NEWS

Power Authority Activates Electric Load Reduction Program to Reduce Anticipated Peak Demand Tuesday

Contact
Michael Saltzman
914-390-8181
michael.saltzman@nypa.gov

July 8, 2003

FOR IMMEDIATE RELEASE

NEW YORK—The New York Power Authority (NYPA) activated its Peak Load Management (PLM) program Tuesday in New York City in anticipation of high electricity demand from hot and humid weather conditions. It marks the second day this summer that the Power Authority has put the program into effect.

“Various Power Authority customers—both businesses and government organizations—participate in the program, helping to manage available power supplies  during the air-conditioning season,” said Louis P. Ciminelli, NYPA chairman. “Their reduction in power use helps to maintain the reliability of the electric system during the most uncomfortable summer days.”  
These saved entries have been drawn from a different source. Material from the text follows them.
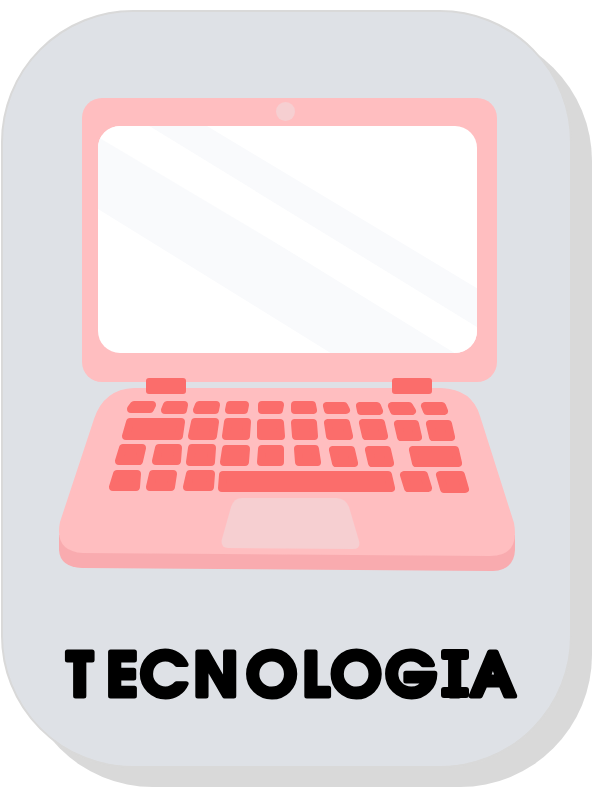
<!DOCTYPE html>
<html lang="pt">
<head>
<meta charset="utf-8">
<title>Tecnologia</title>
<style>
:root {
  --card: #dee1e6;
  --shadow: #d9d9d9;
  --pink: #ffbec0;
  --pink-deep: #f9abaf;
  --pink-pale: #f6cfd1;
  --coral: #fb6d6b;
  --glare: #f9fafc;
  --ink: #000;
}
* { box-sizing: border-box; margin: 0; }
html, body { width: 593px; height: 800px; overflow: hidden; background: #fff; }
.board { position: relative; width: 593px; height: 800px; padding: 10px 0 0 1px; }
.card {
  width: 571px; height: 758px;
  border-radius: 132px;
  border: 2px solid var(--shadow);
  background: var(--card);
  box-shadow: 20px 19px 0 var(--shadow);
}
.artwork { position: absolute; inset: 0; display: block; }
.keys { fill: var(--coral); stroke: var(--coral); stroke-width: 8; stroke-linejoin: round; }
.title {
  font: 700 60px "TeX Gyre Adventor", "Lato", sans-serif;
  text-anchor: middle;
  fill: var(--ink); stroke: var(--ink); stroke-width: 5; stroke-linejoin: round;
}
</style>
</head>
<body>
<main class="board">
  <div class="card"></div>
  <svg class="artwork" width="593" height="800" viewBox="0 0 593 800">
    <defs>
      <clipPath id="display"><rect x="98" y="126" width="379" height="227" rx="22"/></clipPath>
    </defs>

    <g id="laptop" role="img" aria-label="Laptop cor-de-rosa aberto">
      <g id="lid">
        <rect x="82" y="98" width="415" height="284" rx="20" fill="var(--pink)"/>
        <circle cx="285.500" cy="111.500" r="9.500" fill="var(--pink-pale)"/>
        <rect x="98" y="126" width="379" height="227" rx="22" fill="#fff"/>
        <g clip-path="url(#display)" fill="var(--glare)">
          <path d="M90 128 L474 365 H350 L90 204Z"/>
          <path d="M149 126 H207 L480 290 V329Z"/>
          <path d="M90 126 L98 137 L340 281 L476 365 V353 L480 329 L149 126Z" fill="#fff"/>
        </g>
      </g>

      <g id="base">
        <path d="M59 535 V550 Q60 567 82 568 L493 571 Q514 570 515 550 V535Z" fill="var(--pink-deep)"/>
        <path d="M134 388 H441 Q472 389 480 416 L514 523 Q520 556 490 556 L83 553 Q54 551 60 522 L94 419 Q104 389 134 388Z" fill="var(--pink)"/>
        <rect x="146" y="378" width="40" height="16" rx="3" fill="var(--coral)"/>
        <rect x="392" y="378" width="40" height="16" rx="3" fill="var(--coral)"/>
        <path d="M242 498 H337 Q346 499 349 507 L359 541 Q361 549 353 549 L228 548 Q220 547 222 539 L231 507 Q234 498 242 498Z" fill="var(--pink-pale)"/>
      </g>

      <g id="keyboard" class="keys">
        <path id="row-function" d="M134 405H152L150 409H131Z M167 405H184L183 410H165Z M199 405H216L215 410H197Z M230 405H245L244 410H229Z M262 405H280L279 410H262Z M295 405H312L313 410H295Z M327 406H344L346 410H328Z M360 406H377L379 411H361Z M392 406H409L412 411H394Z M425 406H442L444 411H427Z"/>
        <path id="row-upper" d="M130 422H181L179 436H126Z M195 422H215L213 436H192Z M228 422H247L246 436H226Z M261 423H280L281 436H261Z M295 423H313L314 436H296Z M328 423H346L349 436H330Z M363 423H381L384 436H366Z M398 424H415L418 437H401Z M430 424H448L451 437H433Z"/>
        <path id="row-home" d="M123 448H142L139 461H119Z M159 448H178L177 461H156Z M192 448H212L211 462H190Z M226 449H246L245 462H224Z M262 449H280V462H261Z M298 449H315L317 462H299Z M333 450H351L354 463H336Z M369 450H387L390 463H372Z M413 450H455L458 463H416Z"/>
        <path id="row-space" d="M117 474H137L136 487H113Z M153 474H173L171 487H150Z M190 474H211L210 487H187Z M223 475H388L391 488H222Z M404 475H424L428 488H408Z M440 475H461L465 489H444Z"/>
      </g>
    </g>

    <g id="heading">
      <text class="title" y="695.500" x="79.500 122 164 216 272 316 356.500 411 455 493">TECNOLOGIA</text>
      <g id="serifs" fill="var(--ink)">
        <rect x="441" y="649" width="28" height="11" rx="3"/>
        <rect x="441" y="687" width="28" height="11" rx="3"/>
      </g>
    </g>
  </svg>
</main>
</body>
</html>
Participating customers receive $40 for each kilowatt of electricity they commit to save when called on during the high-demand months, from June through September. NYPA may make such requests for up to 15 weekdays, with the standard duration of the reductions lasting up to six hours (12 noon-6 p.m.).

Notices of the possible activation of the program are issued a day ahead, followed by confirmation on the day of the event.

Among the participating customers are the Metropolitan Transportation Authority, the New York City Department of Environmental Protection and the City University of New York.

Last summer, the PLM program reduced power usage in the city by more than 50,000 kilowatts, or about the output of a small power plant. The Power Authority expects to add to the peak amount this summer, with additional customer locations participating, raising the total to 75.

Participants achieve the power cutbacks through various measures, including turning off or dimming nonessential lighting, adjusting air-conditioning settings and using their own on-site generators. NYPA’s PLM program is part of a larger effort under New York State government’s direction, known as the Coordinated Electricity Demand Reduction Initiative, or CEDRI.